Fidelity of breadboard technology increases significantly. The basic technological components are integrated with reasonably realistic supporting elements so they can be tested in a simulated environment. Examples include “high-fidelity” laboratory integration of components.
Sadly, however, both rifle and machine gun are shelved, while the budget only allows for continued work on telescoped ammunition. Even the name of the program has changed to just cover ammunition development. Moreover, while still open to considering other calibers, JSSAP is concentrating on a 7.62mm round. That’s not disastrous, as it would still allow much better performance and, even in the larger caliber, considerable weight savings over conventional 5.56mm brass cased ammunition.
I suppose the writing on the wall was there to be seen with the May 2012 briefing from JSSAP, entitled, “Lightweight Small Arms Technology: The Epilogue.” Maybe they should have said, “The Epitaph.”
Thus, I confidently predict that the LSAT program will be killed. Thus, too, American soldiers will continue to be killed, by being forced to carry an inadequate rifle. And that’s not even counting our men who will die because some out of range enemy will be able to escape to fight again. Or because our overladen troops simply won’t be able to catch him, or to catch him unawares.
Just a thought, but you might want to ask your senators and congressman about this. Really.
Looking ahead: In some future columns I intend to talk about why getting the weight on the soldier’s back down is so critical, and why it’s so unlikely we’ll be able to do it.
Tom Kratman is a retired infantry lieutenant colonel, recovering attorney, and science fiction and military fiction writer. A political refugee and defector from the People’s Republic of Massachusetts, he makes his home in Blacksburg, Virginia.
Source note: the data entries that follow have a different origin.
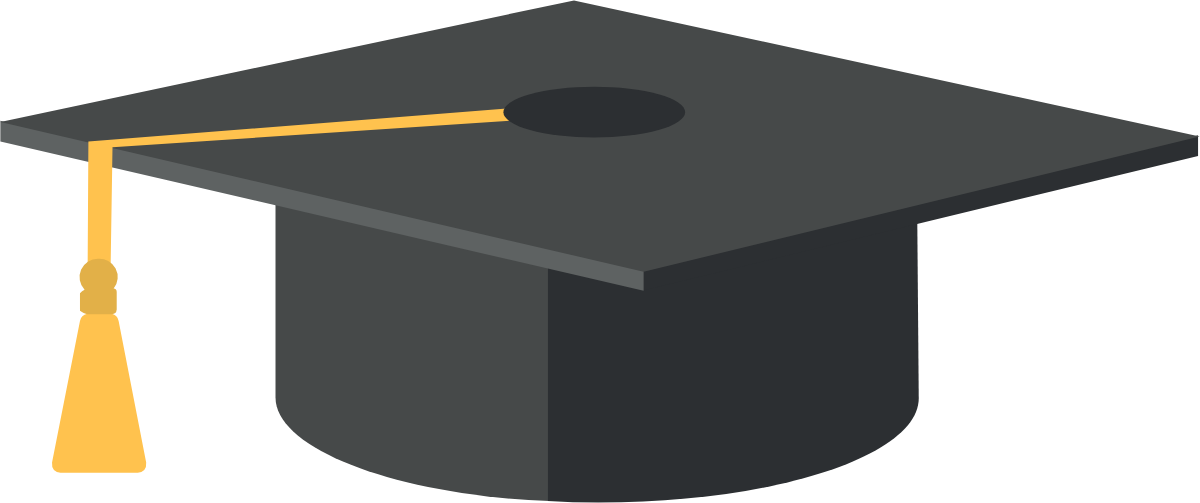
<!DOCTYPE html>
<html lang="en">
<head>
<meta charset="utf-8">
<title>Graduation cap</title>
<style>
:root {
  --paper: #ffffff;
  --board: #464949;
  --edge-light: #5e6262;
  --shade: #2c2f32;
  --gold: #ffc24e;
  --gold-deep: #e2b048;
}
html, body { margin: 0; padding: 0; overflow: hidden; background: var(--paper); }
.canvas { width: 1200px; height: 503px; overflow: hidden; background: var(--paper); }
.cap { display: block; width: 1200px; height: 503px; }
.board-top, .crown-light { fill: var(--board); }
.board-edge-left { fill: var(--edge-light); }
.board-edge-right, .crown-shade, .button { fill: var(--shade); }
.cord, .tassel-skirt { fill: var(--gold); }
.tassel-knot { fill: var(--gold-deep); }
</style>
</head>
<body>
<main class="canvas">
  <svg class="cap" viewBox="0 0 1568 658" preserveAspectRatio="none" role="img" aria-label="Graduation cap with a gold tassel">
    <g id="crown">
      <path class="crown-light" d="M360 240H718V655.500C520 648 360 588 360 520Z"/>
      <path class="crown-shade" d="M716 330L1000 280H1198.500L1200.500 521C1200.500 596 1013 657.500 782 657.500Q748 657.500 716 655.500Z"/>
    </g>
    <g id="board">
      <path class="board-edge-right" d="M840 354L1565.500 177V204L840 380Z"/>
      <path class="board-edge-left" d="M0.500 158L841 354V380.500L0.500 185Z"/>
      <path class="board-top" d="M750 0.500L1567.500 178.500L841 355.500L0.500 159.500Z"/>
    </g>
    <g id="tassel">
      <path class="cord" d="M115.500 185L668 141.500V158L147 192.500L144.500 352H114.500Z"/>
      <path class="tassel-skirt" d="M114 410.500H146Q153.500 412 155 420L191 605Q192 617 180 618.500H79Q67 617 68 605L104.500 420Q106 412 114 410.500Z"/>
      <path class="tassel-knot" d="M128 338.500A24 24 0 0 1 148.500 377.500Q152.500 378 152.500 382V405Q152 411 146 411H114Q109 410 104.500 406.500V383.500Q107 380.500 110.500 379A24 24 0 0 1 128 338.500Z"/>
    </g>
    <ellipse class="button" cx="776.500" cy="146.700" rx="118.700" ry="33.200"/>
  </svg>
</main>
</body>
</html>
He holds the non-exclusive military and foreign affairs portfolio for EveryJoe. Tom’s books can be ordered through baen.com.